**How to complete this task**
State how many lines in the records below contain the string "define", and give nothing besides that number.

┌─ Records shown

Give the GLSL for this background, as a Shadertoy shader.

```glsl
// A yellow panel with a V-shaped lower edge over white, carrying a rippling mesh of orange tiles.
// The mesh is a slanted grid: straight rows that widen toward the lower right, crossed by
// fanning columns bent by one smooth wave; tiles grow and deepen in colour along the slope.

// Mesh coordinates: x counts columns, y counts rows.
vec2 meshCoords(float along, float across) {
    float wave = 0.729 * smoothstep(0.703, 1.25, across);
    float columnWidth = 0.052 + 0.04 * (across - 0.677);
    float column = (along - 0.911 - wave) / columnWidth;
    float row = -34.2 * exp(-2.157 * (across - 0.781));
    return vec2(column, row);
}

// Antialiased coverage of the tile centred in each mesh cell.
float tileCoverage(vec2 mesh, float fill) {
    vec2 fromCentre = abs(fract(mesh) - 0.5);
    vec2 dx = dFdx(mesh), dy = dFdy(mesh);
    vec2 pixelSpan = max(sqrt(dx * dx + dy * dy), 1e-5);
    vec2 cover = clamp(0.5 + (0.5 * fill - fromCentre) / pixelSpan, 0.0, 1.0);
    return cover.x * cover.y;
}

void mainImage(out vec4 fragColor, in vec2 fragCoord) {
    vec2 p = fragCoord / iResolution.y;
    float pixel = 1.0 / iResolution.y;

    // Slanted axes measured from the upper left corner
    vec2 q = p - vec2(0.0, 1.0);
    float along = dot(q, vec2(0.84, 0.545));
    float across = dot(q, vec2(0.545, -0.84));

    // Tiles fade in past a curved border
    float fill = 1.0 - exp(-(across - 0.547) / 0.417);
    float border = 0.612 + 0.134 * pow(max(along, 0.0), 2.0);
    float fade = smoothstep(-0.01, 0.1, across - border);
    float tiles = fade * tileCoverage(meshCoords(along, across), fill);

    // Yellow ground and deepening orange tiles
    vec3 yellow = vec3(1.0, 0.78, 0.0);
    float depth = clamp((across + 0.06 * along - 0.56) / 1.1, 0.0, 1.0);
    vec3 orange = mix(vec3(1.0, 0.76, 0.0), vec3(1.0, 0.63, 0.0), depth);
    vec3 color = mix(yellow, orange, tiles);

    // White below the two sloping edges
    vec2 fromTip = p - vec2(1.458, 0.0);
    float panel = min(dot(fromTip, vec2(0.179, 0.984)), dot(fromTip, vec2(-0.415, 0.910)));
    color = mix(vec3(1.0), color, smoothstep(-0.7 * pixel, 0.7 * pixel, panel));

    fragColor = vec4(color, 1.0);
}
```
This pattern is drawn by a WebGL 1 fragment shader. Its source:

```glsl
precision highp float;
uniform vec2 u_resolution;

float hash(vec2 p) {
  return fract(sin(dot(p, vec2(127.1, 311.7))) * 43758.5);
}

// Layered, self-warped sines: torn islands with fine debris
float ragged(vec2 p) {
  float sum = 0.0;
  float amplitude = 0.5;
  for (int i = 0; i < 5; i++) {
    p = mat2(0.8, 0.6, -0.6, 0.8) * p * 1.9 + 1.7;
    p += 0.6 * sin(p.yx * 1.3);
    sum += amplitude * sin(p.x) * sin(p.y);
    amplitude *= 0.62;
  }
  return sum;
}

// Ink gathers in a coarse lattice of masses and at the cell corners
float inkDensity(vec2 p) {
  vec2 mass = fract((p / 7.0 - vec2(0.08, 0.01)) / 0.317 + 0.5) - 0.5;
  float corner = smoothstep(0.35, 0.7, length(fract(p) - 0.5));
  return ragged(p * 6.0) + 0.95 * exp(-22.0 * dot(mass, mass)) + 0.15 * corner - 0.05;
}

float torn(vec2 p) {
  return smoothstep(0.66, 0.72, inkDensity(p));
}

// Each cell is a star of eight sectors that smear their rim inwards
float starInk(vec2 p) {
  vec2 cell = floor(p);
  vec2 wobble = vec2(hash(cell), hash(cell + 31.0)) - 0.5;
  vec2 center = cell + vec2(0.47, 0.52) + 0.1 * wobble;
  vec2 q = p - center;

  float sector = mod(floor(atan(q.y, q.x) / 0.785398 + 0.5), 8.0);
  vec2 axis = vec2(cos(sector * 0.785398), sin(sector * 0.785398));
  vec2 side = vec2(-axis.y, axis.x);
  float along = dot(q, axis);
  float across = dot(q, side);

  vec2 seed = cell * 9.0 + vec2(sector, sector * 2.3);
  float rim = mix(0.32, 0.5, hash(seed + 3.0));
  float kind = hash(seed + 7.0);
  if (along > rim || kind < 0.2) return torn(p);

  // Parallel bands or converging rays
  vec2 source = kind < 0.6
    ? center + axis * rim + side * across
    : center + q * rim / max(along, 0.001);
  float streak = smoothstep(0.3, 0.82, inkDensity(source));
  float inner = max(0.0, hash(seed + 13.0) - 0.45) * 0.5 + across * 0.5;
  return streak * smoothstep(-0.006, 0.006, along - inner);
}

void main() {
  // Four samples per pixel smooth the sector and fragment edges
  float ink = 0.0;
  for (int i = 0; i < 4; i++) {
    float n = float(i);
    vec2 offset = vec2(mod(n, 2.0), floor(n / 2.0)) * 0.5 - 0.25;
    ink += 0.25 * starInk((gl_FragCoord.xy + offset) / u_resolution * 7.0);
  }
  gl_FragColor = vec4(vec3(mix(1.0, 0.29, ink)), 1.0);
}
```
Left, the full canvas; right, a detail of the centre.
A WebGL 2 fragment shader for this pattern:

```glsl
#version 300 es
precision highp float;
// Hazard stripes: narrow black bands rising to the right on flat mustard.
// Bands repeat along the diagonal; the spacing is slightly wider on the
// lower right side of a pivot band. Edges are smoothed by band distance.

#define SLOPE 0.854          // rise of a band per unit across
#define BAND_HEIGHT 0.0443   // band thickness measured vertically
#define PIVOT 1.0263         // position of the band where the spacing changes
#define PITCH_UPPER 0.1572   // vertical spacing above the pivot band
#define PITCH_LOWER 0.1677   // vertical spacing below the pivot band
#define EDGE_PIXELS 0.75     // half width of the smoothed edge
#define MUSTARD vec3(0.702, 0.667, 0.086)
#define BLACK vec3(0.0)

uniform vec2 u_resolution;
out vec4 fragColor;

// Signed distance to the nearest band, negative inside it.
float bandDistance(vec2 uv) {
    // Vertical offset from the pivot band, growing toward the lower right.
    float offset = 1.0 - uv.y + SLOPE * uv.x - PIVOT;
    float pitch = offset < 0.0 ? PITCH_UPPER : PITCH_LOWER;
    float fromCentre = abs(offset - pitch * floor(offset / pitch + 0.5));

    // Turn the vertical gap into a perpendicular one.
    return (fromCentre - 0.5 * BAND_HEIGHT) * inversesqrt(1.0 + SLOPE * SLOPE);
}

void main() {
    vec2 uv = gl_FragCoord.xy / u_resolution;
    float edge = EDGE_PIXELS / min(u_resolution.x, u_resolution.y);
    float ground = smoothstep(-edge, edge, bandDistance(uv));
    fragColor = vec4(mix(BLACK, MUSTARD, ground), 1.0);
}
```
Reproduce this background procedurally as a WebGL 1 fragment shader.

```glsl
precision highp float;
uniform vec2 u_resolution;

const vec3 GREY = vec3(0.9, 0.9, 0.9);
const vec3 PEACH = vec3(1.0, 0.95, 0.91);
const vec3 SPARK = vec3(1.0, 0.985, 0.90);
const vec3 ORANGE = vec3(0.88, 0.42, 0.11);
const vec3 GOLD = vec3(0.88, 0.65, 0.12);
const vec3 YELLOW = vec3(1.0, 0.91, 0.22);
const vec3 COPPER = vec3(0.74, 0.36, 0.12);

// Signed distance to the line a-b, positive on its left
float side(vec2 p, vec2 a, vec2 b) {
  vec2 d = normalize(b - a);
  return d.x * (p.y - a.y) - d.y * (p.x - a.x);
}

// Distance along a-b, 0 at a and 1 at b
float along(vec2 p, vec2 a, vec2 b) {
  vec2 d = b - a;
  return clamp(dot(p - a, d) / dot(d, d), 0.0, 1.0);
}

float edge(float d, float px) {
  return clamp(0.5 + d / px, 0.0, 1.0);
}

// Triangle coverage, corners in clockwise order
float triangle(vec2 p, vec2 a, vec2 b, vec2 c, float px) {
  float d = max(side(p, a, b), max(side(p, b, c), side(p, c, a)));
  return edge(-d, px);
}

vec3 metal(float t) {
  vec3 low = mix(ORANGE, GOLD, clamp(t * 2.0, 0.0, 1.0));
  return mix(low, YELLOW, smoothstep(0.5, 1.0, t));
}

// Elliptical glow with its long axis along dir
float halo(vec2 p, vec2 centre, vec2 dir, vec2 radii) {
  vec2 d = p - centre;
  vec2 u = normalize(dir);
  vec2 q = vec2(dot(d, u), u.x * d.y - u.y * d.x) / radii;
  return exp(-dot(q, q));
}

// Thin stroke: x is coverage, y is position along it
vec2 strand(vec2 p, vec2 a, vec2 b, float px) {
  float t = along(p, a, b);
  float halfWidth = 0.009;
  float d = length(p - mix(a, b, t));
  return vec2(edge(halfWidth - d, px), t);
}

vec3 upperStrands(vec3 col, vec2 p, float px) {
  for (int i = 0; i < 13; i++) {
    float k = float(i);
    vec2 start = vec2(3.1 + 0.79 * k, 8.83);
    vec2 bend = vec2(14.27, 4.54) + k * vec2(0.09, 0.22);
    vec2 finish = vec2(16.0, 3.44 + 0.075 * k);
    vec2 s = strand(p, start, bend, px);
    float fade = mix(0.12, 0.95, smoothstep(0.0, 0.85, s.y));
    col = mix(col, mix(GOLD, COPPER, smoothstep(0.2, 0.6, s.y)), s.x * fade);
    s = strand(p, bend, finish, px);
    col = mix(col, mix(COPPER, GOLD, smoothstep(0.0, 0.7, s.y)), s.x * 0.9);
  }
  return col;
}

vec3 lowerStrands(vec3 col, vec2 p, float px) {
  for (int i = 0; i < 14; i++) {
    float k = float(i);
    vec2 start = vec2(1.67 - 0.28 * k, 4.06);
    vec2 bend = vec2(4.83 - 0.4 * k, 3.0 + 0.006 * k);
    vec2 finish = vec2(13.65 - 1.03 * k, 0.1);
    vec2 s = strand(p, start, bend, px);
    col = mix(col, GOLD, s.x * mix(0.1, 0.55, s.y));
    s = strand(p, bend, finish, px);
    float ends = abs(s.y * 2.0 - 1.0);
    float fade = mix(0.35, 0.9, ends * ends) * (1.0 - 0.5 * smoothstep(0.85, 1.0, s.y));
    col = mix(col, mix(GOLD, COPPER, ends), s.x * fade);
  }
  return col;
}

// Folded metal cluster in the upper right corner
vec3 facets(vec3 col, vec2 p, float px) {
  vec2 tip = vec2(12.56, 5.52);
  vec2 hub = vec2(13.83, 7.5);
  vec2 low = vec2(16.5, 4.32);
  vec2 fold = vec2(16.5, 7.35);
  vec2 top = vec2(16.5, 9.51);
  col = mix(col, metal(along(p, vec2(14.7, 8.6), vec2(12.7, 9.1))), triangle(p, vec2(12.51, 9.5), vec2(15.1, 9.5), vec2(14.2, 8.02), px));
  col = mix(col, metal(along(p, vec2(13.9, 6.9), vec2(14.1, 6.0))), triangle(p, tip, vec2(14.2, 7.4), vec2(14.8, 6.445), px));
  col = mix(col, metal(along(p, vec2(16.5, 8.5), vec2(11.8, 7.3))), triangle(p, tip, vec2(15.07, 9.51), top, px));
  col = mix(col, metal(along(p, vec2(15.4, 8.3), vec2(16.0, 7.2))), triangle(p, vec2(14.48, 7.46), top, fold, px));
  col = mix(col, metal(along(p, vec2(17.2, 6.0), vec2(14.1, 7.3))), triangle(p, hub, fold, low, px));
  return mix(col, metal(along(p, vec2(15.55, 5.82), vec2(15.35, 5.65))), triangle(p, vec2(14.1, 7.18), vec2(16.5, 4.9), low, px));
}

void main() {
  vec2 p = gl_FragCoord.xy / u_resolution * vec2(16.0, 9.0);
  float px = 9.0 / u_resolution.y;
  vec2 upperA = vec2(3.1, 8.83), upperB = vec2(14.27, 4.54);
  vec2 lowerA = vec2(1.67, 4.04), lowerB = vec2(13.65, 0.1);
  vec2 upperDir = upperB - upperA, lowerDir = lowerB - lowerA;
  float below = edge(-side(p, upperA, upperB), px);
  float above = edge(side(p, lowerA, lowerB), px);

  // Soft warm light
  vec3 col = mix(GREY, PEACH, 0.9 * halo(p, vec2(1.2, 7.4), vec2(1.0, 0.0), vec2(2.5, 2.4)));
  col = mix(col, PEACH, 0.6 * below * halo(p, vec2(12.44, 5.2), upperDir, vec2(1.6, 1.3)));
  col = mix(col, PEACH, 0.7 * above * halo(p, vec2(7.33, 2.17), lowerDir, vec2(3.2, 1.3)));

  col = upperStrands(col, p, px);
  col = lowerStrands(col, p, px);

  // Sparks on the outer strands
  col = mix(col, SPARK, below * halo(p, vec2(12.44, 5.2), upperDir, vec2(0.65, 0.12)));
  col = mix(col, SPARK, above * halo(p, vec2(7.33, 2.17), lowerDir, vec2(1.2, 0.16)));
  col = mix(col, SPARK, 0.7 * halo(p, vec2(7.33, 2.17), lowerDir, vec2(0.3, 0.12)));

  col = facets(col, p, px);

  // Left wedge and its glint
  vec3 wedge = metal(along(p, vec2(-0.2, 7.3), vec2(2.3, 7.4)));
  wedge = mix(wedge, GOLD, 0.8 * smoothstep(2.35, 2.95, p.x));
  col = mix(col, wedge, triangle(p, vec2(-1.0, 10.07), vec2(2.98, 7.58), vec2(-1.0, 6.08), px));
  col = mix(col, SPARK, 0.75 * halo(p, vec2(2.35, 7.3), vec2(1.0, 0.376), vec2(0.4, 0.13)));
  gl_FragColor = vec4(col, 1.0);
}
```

└─

**Result for this exercise**
8